* **Work instructions**
All pictures are to be skipped; retype only the lines from the top of the entries through the line with "342.5H232M312 342.5H332M122.5 352V382M122.5", both included.

Rendered images with source text:

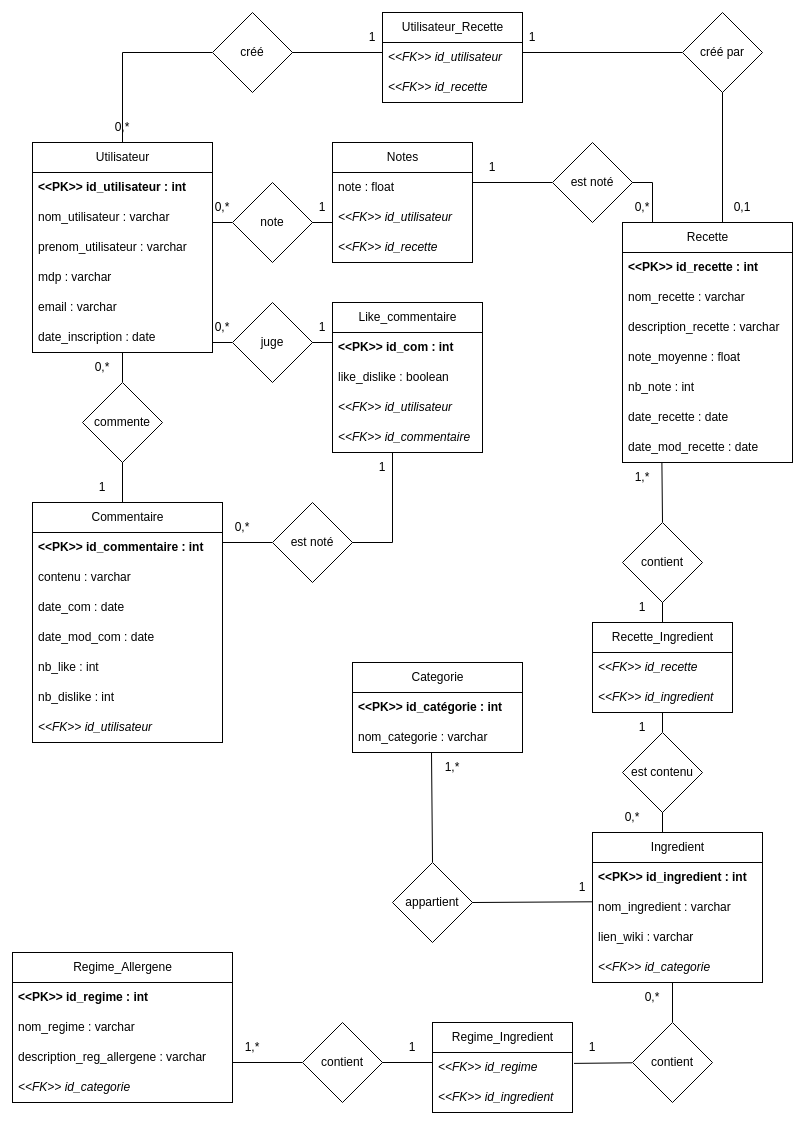
<!DOCTYPE html>
<html lang="fr">
<head>
<meta charset="utf-8">
<title>Modèle de données – recettes</title>
<style>
:root { --ink: #000; --paper: #fff; --row: 30px; }
* { box-sizing: border-box; margin: 0; padding: 0; }
html, body { width: 805px; height: 1125px; overflow: hidden; background: var(--paper); }
.diagram {
  position: relative; width: 805px; height: 1125px; overflow: hidden;
  background: var(--paper); color: var(--ink);
  font: 12px "Liberation Sans", Arial, sans-serif;
}
.links { position: absolute; left: 0; top: 0; fill: none; stroke: var(--ink); stroke-width: 1; }
.links use { fill: var(--paper); }
.entity {
  position: absolute; left: var(--x); top: var(--y); width: var(--w); height: var(--h);
  border: 1px solid var(--ink); background: var(--paper);
}
.entity h2 {
  height: var(--row); border-bottom: 1px solid var(--ink);
  font-size: 12px; font-weight: 400; line-height: 28px; text-align: center;
}
.entity ul { list-style: none; margin-top: -1px; padding-left: 5px; }
.entity li { height: var(--row); line-height: var(--row); white-space: nowrap; }
.pk { font-weight: 700; }
.fk { font-style: italic; }
.relation, .card {
  position: absolute; left: calc(var(--x) - 50px); top: calc(var(--y) - 15px);
  width: 100px; line-height: var(--row); text-align: center; white-space: nowrap;
}
</style>
</head>
<body>
<main class="diagram">
  <svg class="links" width="805" height="1125" viewBox="0 0 805 1125" aria-hidden="true">
    <defs><path id="diamond" d="M0-40L40 0L0 40L-40 0Z"/></defs>
    <path d="M122.5 142V52.5H212M292 52.5H382M522 52.5H682M722.5 92V222"/>
    <path d="M212 222.5H232M312 222.5H332M472 182.5H552M632 182.5H652.5V222"/>
    <path d="M212 342.5H232M312 342.5H332M122.5 352V382M122.5 462V502"/>
    <path d="M222 542.5H272M352 542.5H392.5V452"/>
    <path d="M661.9 462L662.5 522M662.5 602V622M662.5 712V732M662.5 812V832"/>
    <path d="M431.5 752L432.5 862M472 902.5L592 901.8"/>
    <path d="M672.5 982V1022M632 1062.8L574 1063.4M432 1062.5H382M302 1062.5H232"/>
    <use href="#diamond" x="252.5" y="52.5"/>
    <use href="#diamond" x="722.5" y="52.5"/>
    <use href="#diamond" x="272.5" y="222.5"/>
    <use href="#diamond" x="592.5" y="182.5"/>
    <use href="#diamond" x="272.5" y="342.5"/>
    <use href="#diamond" x="122.5" y="422.5"/>
    <use href="#diamond" x="312.5" y="542.5"/>
    <use href="#diamond" x="662.5" y="562.5"/>
    <use href="#diamond" x="662.5" y="772.5"/>
    <use href="#diamond" x="432.5" y="902.5"/>
    <use href="#diamond" x="342.5" y="1062.5"/>
    <use href="#diamond" x="672.5" y="1062.5"/>
  </svg>

  <section class="entity" style="--x:382px;--y:12px;--w:141px;--h:91px">
    <h2>Utilisateur_Recette</h2>
    <ul>
      <li class="fk">&lt;&lt;FK&gt;&gt; id_utilisateur</li>
      <li class="fk">&lt;&lt;FK&gt;&gt; id_recette</li>
    </ul>
  </section>
  <section class="entity" style="--x:32px;--y:142px;--w:181px;--h:211px">
    <h2>Utilisateur</h2>
    <ul>
      <li class="pk">&lt;&lt;PK&gt;&gt; id_utilisateur : int</li>
      <li>nom_utilisateur : varchar</li>
      <li>prenom_utilisateur : varchar</li>
      <li>mdp : varchar</li>
      <li>email : varchar</li>
      <li>date_inscription : date</li>
    </ul>
  </section>
  <section class="entity" style="--x:332px;--y:142px;--w:141px;--h:121px">
    <h2>Notes</h2>
    <ul>
      <li>note : float</li>
      <li class="fk">&lt;&lt;FK&gt;&gt; id_utilisateur</li>
      <li class="fk">&lt;&lt;FK&gt;&gt; id_recette</li>
    </ul>
  </section>
  <section class="entity" style="--x:622px;--y:222px;--w:171px;--h:241px">
    <h2>Recette</h2>
    <ul>
      <li class="pk">&lt;&lt;PK&gt;&gt; id_recette : int</li>
      <li>nom_recette : varchar</li>
      <li>description_recette : varchar</li>
      <li>note_moyenne : float</li>
      <li>nb_note : int</li>
      <li>date_recette : date</li>
      <li>date_mod_recette : date</li>
    </ul>
  </section>
  <section class="entity" style="--x:332px;--y:302px;--w:151px;--h:151px">
    <h2>Like_commentaire</h2>
    <ul>
      <li class="pk">&lt;&lt;PK&gt;&gt; id_com : int</li>
      <li>like_dislike : boolean</li>
      <li class="fk">&lt;&lt;FK&gt;&gt; id_utilisateur</li>
      <li class="fk">&lt;&lt;FK&gt;&gt; id_commentaire</li>
    </ul>
  </section>
  <section class="entity" style="--x:32px;--y:502px;--w:191px;--h:241px">
    <h2>Commentaire</h2>
    <ul>
      <li class="pk">&lt;&lt;PK&gt;&gt; id_commentaire : int</li>
      <li>contenu : varchar</li>
      <li>date_com : date</li>
      <li>date_mod_com : date</li>
      <li>nb_like : int</li>
      <li>nb_dislike : int</li>
      <li class="fk">&lt;&lt;FK&gt;&gt; id_utilisateur</li>
    </ul>
  </section>
  <section class="entity" style="--x:592px;--y:622px;--w:141px;--h:91px">
    <h2>Recette_Ingredient</h2>
    <ul>
      <li class="fk">&lt;&lt;FK&gt;&gt; id_recette</li>
      <li class="fk">&lt;&lt;FK&gt;&gt; id_ingredient</li>
    </ul>
  </section>
  <section class="entity" style="--x:352px;--y:662px;--w:171px;--h:91px">
    <h2>Categorie</h2>
    <ul>
      <li class="pk">&lt;&lt;PK&gt;&gt; id_catégorie : int</li>
      <li>nom_categorie : varchar</li>
    </ul>
  </section>
  <section class="entity" style="--x:592px;--y:832px;--w:171px;--h:151px">
    <h2>Ingredient</h2>
    <ul>
      <li class="pk">&lt;&lt;PK&gt;&gt; id_ingredient : int</li>
      <li>nom_ingredient : varchar</li>
      <li>lien_wiki : varchar</li>
      <li class="fk">&lt;&lt;FK&gt;&gt; id_categorie</li>
    </ul>
  </section>
  <section class="entity" style="--x:12px;--y:952px;--w:221px;--h:151px">
    <h2>Regime_Allergene</h2>
    <ul>
      <li class="pk">&lt;&lt;PK&gt;&gt; id_regime : int</li>
      <li>nom_regime : varchar</li>
      <li>description_reg_allergene : varchar</li>
      <li class="fk">&lt;&lt;FK&gt;&gt; id_categorie</li>
    </ul>
  </section>
  <section class="entity" style="--x:432px;--y:1022px;--w:141px;--h:91px">
    <h2>Regime_Ingredient</h2>
    <ul>
      <li class="fk">&lt;&lt;FK&gt;&gt; id_regime</li>
      <li class="fk">&lt;&lt;FK&gt;&gt; id_ingredient</li>
    </ul>
  </section>

  <p class="relation" style="--x:252px;--y:52px">créé</p>
  <p class="relation" style="--x:722px;--y:52px">créé par</p>
  <p class="relation" style="--x:272px;--y:222px">note</p>
  <p class="relation" style="--x:592px;--y:182px">est noté</p>
  <p class="relation" style="--x:272px;--y:342px">juge</p>
  <p class="relation" style="--x:122px;--y:422px">commente</p>
  <p class="relation" style="--x:312px;--y:542px">est noté</p>
  <p class="relation" style="--x:662px;--y:562px">contient</p>
  <p class="relation" style="--x:662px;--y:772px">est contenu</p>
  <p class="relation" style="--x:432px;--y:902px">appartient</p>
  <p class="relation" style="--x:342px;--y:1062px">contient</p>
  <p class="relation" style="--x:672px;--y:1062px">contient</p>

  <span class="card" style="--x:372px;--y:37px">1</span>
  <span class="card" style="--x:532px;--y:37px">1</span>
  <span class="card" style="--x:122px;--y:127px">0,*</span>
  <span class="card" style="--x:742px;--y:207px">0,1</span>
  <span class="card" style="--x:222px;--y:207px">0,*</span>
  <span class="card" style="--x:322px;--y:207px">1</span>
  <span class="card" style="--x:492px;--y:167px">1</span>
  <span class="card" style="--x:642px;--y:207px">0,*</span>
  <span class="card" style="--x:222px;--y:327px">0,*</span>
  <span class="card" style="--x:322px;--y:327px">1</span>
  <span class="card" style="--x:102px;--y:367px">0,*</span>
  <span class="card" style="--x:102px;--y:487px">1</span>
  <span class="card" style="--x:382px;--y:467px">1</span>
  <span class="card" style="--x:242px;--y:527px">0,*</span>
  <span class="card" style="--x:642px;--y:477px">1,*</span>
  <span class="card" style="--x:642px;--y:607px">1</span>
  <span class="card" style="--x:642px;--y:727px">1</span>
  <span class="card" style="--x:632px;--y:817px">0,*</span>
  <span class="card" style="--x:452px;--y:767px">1,*</span>
  <span class="card" style="--x:582px;--y:887px">1</span>
  <span class="card" style="--x:652px;--y:997px">0,*</span>
  <span class="card" style="--x:592px;--y:1047px">1</span>
  <span class="card" style="--x:412px;--y:1047px">1</span>
  <span class="card" style="--x:252px;--y:1047px">1,*</span>
</main>
</body>
</html>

* **Solution to this problem**
<!DOCTYPE html>
<html lang="fr">
<head>
<meta charset="utf-8">
<title>Modèle de données – recettes</title>
<style>
:root { --ink: #000; --paper: #fff; --row: 30px; }
* { box-sizing: border-box; margin: 0; padding: 0; }
html, body { width: 805px; height: 1125px; overflow: hidden; background: var(--paper); }
.diagram {
  position: relative; width: 805px; height: 1125px; overflow: hidden;
  background: var(--paper); color: var(--ink);
  font: 12px "Liberation Sans", Arial, sans-serif;
}
.links { position: absolute; left: 0; top: 0; fill: none; stroke: var(--ink); stroke-width: 1; }
.links use { fill: var(--paper); }
.entity {
  position: absolute; left: var(--x); top: var(--y); width: var(--w); height: var(--h);
  border: 1px solid var(--ink); background: var(--paper);
}
.entity h2 {
  height: var(--row); border-bottom: 1px solid var(--ink);
  font-size: 12px; font-weight: 400; line-height: 28px; text-align: center;
}
.entity ul { list-style: none; margin-top: -1px; padding-left: 5px; }
.entity li { height: var(--row); line-height: var(--row); white-space: nowrap; }
.pk { font-weight: 700; }
.fk { font-style: italic; }
.relation, .card {
  position: absolute; left: calc(var(--x) - 50px); top: calc(var(--y) - 15px);
  width: 100px; line-height: var(--row); text-align: center; white-space: nowrap;
}
</style>
</head>
<body>
<main class="diagram">
  <svg class="links" width="805" height="1125" viewBox="0 0 805 1125" aria-hidden="true">
    <defs><path id="diamond" d="M0-40L40 0L0 40L-40 0Z"/></defs>
    <path d="M122.5 142V52.5H212M292 52.5H382M522 52.5H682M722.5 92V222"/>
    <path d="M212 222.5H232M312 222.5H332M472 182.5H552M632 182.5H652.5V222"/>
    <path d="M212 342.5H232M312 342.5H332M122.5 352V382M122.5 462V502"/>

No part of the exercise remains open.